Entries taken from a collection
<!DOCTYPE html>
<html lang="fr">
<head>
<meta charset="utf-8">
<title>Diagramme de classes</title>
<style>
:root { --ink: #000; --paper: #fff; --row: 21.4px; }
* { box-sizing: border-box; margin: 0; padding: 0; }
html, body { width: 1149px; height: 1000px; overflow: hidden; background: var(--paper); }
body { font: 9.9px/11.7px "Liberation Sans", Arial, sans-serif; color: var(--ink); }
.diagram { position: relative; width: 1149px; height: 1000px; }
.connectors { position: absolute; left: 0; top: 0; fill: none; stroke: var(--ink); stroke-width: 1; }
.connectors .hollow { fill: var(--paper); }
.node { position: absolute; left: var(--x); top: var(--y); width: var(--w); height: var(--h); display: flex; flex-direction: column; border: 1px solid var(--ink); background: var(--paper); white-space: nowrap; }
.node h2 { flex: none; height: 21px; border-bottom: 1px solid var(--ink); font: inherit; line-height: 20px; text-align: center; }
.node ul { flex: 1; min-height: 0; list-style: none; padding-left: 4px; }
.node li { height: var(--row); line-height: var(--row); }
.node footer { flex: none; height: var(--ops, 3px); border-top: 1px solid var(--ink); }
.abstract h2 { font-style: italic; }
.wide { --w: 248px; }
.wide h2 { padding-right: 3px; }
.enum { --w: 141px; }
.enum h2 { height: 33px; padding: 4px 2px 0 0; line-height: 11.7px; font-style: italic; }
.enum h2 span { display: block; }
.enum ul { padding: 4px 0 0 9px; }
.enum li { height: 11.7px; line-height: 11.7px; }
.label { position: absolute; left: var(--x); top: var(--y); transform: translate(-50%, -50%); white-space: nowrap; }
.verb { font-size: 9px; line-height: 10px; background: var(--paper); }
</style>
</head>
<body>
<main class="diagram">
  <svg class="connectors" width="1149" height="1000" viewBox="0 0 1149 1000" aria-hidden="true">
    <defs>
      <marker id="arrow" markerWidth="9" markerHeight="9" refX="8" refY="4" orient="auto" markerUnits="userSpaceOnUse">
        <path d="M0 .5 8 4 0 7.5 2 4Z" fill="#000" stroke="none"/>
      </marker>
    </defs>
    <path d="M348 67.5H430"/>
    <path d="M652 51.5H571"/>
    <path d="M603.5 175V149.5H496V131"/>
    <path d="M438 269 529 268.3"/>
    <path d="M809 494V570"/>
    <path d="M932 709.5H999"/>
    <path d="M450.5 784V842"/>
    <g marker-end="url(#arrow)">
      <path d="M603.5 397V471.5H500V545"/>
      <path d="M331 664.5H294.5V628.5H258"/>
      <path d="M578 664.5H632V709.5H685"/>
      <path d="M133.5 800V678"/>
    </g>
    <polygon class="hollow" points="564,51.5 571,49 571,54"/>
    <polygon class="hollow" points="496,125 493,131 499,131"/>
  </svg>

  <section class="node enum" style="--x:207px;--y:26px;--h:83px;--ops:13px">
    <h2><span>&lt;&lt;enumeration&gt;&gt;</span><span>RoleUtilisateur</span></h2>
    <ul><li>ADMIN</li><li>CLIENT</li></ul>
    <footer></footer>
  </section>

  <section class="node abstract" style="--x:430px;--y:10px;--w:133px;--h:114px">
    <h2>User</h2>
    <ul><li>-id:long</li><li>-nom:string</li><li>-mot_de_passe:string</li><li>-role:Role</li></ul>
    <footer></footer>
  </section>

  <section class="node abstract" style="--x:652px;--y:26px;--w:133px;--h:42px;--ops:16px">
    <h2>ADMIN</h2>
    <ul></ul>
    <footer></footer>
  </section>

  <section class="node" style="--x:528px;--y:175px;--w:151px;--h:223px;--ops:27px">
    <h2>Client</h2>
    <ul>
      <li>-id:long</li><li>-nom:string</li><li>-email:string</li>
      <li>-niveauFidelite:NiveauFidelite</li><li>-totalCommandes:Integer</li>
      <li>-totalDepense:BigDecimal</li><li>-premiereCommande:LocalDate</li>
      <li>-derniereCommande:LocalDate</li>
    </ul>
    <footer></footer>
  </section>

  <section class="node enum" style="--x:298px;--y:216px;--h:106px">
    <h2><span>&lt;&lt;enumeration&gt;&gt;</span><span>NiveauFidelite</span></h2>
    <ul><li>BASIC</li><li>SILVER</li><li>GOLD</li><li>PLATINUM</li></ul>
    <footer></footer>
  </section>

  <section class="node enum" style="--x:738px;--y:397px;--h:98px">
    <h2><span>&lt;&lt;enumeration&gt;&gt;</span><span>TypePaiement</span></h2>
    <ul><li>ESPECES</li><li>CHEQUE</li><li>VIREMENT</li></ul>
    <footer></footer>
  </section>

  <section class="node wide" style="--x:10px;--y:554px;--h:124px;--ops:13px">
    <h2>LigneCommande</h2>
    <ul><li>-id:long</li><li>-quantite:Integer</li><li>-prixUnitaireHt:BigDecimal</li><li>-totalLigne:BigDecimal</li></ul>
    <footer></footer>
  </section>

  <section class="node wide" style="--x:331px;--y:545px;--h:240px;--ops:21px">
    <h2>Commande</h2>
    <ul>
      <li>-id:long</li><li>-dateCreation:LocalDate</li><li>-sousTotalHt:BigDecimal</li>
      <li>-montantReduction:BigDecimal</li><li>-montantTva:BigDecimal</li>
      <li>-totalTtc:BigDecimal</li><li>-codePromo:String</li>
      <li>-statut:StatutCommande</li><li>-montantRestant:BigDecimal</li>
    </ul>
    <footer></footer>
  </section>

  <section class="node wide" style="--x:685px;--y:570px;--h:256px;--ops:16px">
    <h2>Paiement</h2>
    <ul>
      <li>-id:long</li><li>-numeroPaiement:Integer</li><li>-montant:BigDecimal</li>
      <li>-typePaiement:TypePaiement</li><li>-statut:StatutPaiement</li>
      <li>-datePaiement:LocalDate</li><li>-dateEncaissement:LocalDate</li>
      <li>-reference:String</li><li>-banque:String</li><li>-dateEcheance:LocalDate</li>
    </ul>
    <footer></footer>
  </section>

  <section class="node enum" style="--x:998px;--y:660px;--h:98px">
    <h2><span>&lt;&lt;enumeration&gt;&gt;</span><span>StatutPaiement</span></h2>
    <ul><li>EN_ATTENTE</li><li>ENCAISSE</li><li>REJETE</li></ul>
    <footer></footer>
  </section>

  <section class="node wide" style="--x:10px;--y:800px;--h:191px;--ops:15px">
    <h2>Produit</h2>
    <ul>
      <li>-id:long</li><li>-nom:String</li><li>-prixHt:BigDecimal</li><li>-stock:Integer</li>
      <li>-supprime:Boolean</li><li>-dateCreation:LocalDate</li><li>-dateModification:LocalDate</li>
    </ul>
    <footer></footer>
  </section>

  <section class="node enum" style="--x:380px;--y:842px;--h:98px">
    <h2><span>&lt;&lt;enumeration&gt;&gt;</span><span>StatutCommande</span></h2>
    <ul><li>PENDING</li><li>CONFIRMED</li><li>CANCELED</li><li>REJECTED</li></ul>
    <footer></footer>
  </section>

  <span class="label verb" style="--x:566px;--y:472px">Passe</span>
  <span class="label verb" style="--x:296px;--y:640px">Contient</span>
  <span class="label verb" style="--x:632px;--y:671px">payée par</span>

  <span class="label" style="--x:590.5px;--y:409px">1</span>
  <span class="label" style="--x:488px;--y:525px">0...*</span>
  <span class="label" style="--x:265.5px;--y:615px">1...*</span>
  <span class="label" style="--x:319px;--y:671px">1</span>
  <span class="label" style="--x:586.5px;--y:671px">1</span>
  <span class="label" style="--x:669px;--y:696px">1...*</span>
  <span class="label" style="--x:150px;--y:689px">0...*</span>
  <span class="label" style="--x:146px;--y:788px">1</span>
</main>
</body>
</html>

# EXERCISE DESCRIPTION
Returned text must match every record word for word.

# EXERCISE RESPONSE
<!DOCTYPE html>
<html lang="fr">
<head>
<meta charset="utf-8">
<title>Diagramme de classes</title>
<style>
:root { --ink: #000; --paper: #fff; --row: 21.4px; }
* { box-sizing: border-box; margin: 0; padding: 0; }
html, body { width: 1149px; height: 1000px; overflow: hidden; background: var(--paper); }
body { font: 9.9px/11.7px "Liberation Sans", Arial, sans-serif; color: var(--ink); }
.diagram { position: relative; width: 1149px; height: 1000px; }
.connectors { position: absolute; left: 0; top: 0; fill: none; stroke: var(--ink); stroke-width: 1; }
.connectors .hollow { fill: var(--paper); }
.node { position: absolute; left: var(--x); top: var(--y); width: var(--w); height: var(--h); display: flex; flex-direction: column; border: 1px solid var(--ink); background: var(--paper); white-space: nowrap; }
.node h2 { flex: none; height: 21px; border-bottom: 1px solid var(--ink); font: inherit; line-height: 20px; text-align: center; }
.node ul { flex: 1; min-height: 0; list-style: none; padding-left: 4px; }
.node li { height: var(--row); line-height: var(--row); }
.node footer { flex: none; height: var(--ops, 3px); border-top: 1px solid var(--ink); }
.abstract h2 { font-style: italic; }
.wide { --w: 248px; }
.wide h2 { padding-right: 3px; }
.enum { --w: 141px; }
.enum h2 { height: 33px; padding: 4px 2px 0 0; line-height: 11.7px; font-style: italic; }
.enum h2 span { display: block; }
.enum ul { padding: 4px 0 0 9px; }
.enum li { height: 11.7px; line-height: 11.7px; }
.label { position: absolute; left: var(--x); top: var(--y); transform: translate(-50%, -50%); white-space: nowrap; }
.verb { font-size: 9px; line-height: 10px; background: var(--paper); }
</style>
</head>
<body>
<main class="diagram">
  <svg class="connectors" width="1149" height="1000" viewBox="0 0 1149 1000" aria-hidden="true">
    <defs>
      <marker id="arrow" markerWidth="9" markerHeight="9" refX="8" refY="4" orient="auto" markerUnits="userSpaceOnUse">
        <path d="M0 .5 8 4 0 7.5 2 4Z" fill="#000" stroke="none"/>
      </marker>
    </defs>
    <path d="M348 67.5H430"/>
    <path d="M652 51.5H571"/>
    <path d="M603.5 175V149.5H496V131"/>
    <path d="M438 269 529 268.3"/>
    <path d="M809 494V570"/>
    <path d="M932 709.5H999"/>
    <path d="M450.5 784V842"/>
    <g marker-end="url(#arrow)">
      <path d="M603.5 397V471.5H500V545"/>
      <path d="M331 664.5H294.5V628.5H258"/>
      <path d="M578 664.5H632V709.5H685"/>
      <path d="M133.5 800V678"/>
    </g>
    <polygon class="hollow" points="564,51.5 571,49 571,54"/>
    <polygon class="hollow" points="496,125 493,131 499,131"/>
  </svg>

  <section class="node enum" style="--x:207px;--y:26px;--h:83px;--ops:13px">
    <h2><span>&lt;&lt;enumeration&gt;&gt;</span><span>RoleUtilisateur</span></h2>
    <ul><li>ADMIN</li><li>CLIENT</li></ul>
    <footer></footer>
  </section>

  <section class="node abstract" style="--x:430px;--y:10px;--w:133px;--h:114px">
    <h2>User</h2>
    <ul><li>-id:long</li><li>-nom:string</li><li>-mot_de_passe:string</li><li>-role:Role</li></ul>
    <footer></footer>
  </section>

  <section class="node abstract" style="--x:652px;--y:26px;--w:133px;--h:42px;--ops:16px">
    <h2>ADMIN</h2>
    <ul></ul>
    <footer></footer>
  </section>

  <section class="node" style="--x:528px;--y:175px;--w:151px;--h:223px;--ops:27px">
    <h2>Client</h2>
    <ul>
      <li>-id:long</li><li>-nom:string</li><li>-email:string</li>
      <li>-niveauFidelite:NiveauFidelite</li><li>-totalCommandes:Integer</li>
      <li>-totalDepense:BigDecimal</li><li>-premiereCommande:LocalDate</li>
      <li>-derniereCommande:LocalDate</li>
    </ul>
    <footer></footer>
  </section>

  <section class="node enum" style="--x:298px;--y:216px;--h:106px">
    <h2><span>&lt;&lt;enumeration&gt;&gt;</span><span>NiveauFidelite</span></h2>
    <ul><li>BASIC</li><li>SILVER</li><li>GOLD</li><li>PLATINUM</li></ul>
    <footer></footer>
  </section>

  <section class="node enum" style="--x:738px;--y:397px;--h:98px">
    <h2><span>&lt;&lt;enumeration&gt;&gt;</span><span>TypePaiement</span></h2>
    <ul><li>ESPECES</li><li>CHEQUE</li><li>VIREMENT</li></ul>
    <footer></footer>
  </section>

  <section class="node wide" style="--x:10px;--y:554px;--h:124px;--ops:13px">
    <h2>LigneCommande</h2>
    <ul><li>-id:long</li><li>-quantite:Integer</li><li>-prixUnitaireHt:BigDecimal</li><li>-totalLigne:BigDecimal</li></ul>
    <footer></footer>
  </section>

  <section class="node wide" style="--x:331px;--y:545px;--h:240px;--ops:21px">
    <h2>Commande</h2>
    <ul>
      <li>-id:long</li><li>-dateCreation:LocalDate</li><li>-sousTotalHt:BigDecimal</li>
      <li>-montantReduction:BigDecimal</li><li>-montantTva:BigDecimal</li>
      <li>-totalTtc:BigDecimal</li><li>-codePromo:String</li>
      <li>-statut:StatutCommande</li><li>-montantRestant:BigDecimal</li>
    </ul>
    <footer></footer>
  </section>

  <section class="node wide" style="--x:685px;--y:570px;--h:256px;--ops:16px">
    <h2>Paiement</h2>
    <ul>
      <li>-id:long</li><li>-numeroPaiement:Integer</li><li>-montant:BigDecimal</li>
      <li>-typePaiement:TypePaiement</li><li>-statut:StatutPaiement</li>
      <li>-datePaiement:LocalDate</li><li>-dateEncaissement:LocalDate</li>
      <li>-reference:String</li><li>-banque:String</li><li>-dateEcheance:LocalDate</li>
    </ul>
    <footer></footer>
  </section>

  <section class="node enum" style="--x:998px;--y:660px;--h:98px">
    <h2><span>&lt;&lt;enumeration&gt;&gt;</span><span>StatutPaiement</span></h2>
    <ul><li>EN_ATTENTE</li><li>ENCAISSE</li><li>REJETE</li></ul>
    <footer></footer>
  </section>

  <section class="node wide" style="--x:10px;--y:800px;--h:191px;--ops:15px">
    <h2>Produit</h2>
    <ul>
      <li>-id:long</li><li>-nom:String</li><li>-prixHt:BigDecimal</li><li>-stock:Integer</li>
      <li>-supprime:Boolean</li><li>-dateCreation:LocalDate</li><li>-dateModification:LocalDate</li>
    </ul>
    <footer></footer>
  </section>

  <section class="node enum" style="--x:380px;--y:842px;--h:98px">
    <h2><span>&lt;&lt;enumeration&gt;&gt;</span><span>StatutCommande</span></h2>
    <ul><li>PENDING</li><li>CONFIRMED</li><li>CANCELED</li><li>REJECTED</li></ul>
    <footer></footer>
  </section>

  <span class="label verb" style="--x:566px;--y:472px">Passe</span>
  <span class="label verb" style="--x:296px;--y:640px">Contient</span>
  <span class="label verb" style="--x:632px;--y:671px">payée par</span>

  <span class="label" style="--x:590.5px;--y:409px">1</span>
  <span class="label" style="--x:488px;--y:525px">0...*</span>
  <span class="label" style="--x:265.5px;--y:615px">1...*</span>
  <span class="label" style="--x:319px;--y:671px">1</span>
  <span class="label" style="--x:586.5px;--y:671px">1</span>
  <span class="label" style="--x:669px;--y:696px">1...*</span>
  <span class="label" style="--x:150px;--y:689px">0...*</span>
  <span class="label" style="--x:146px;--y:788px">1</span>
</main>
</body>
</html>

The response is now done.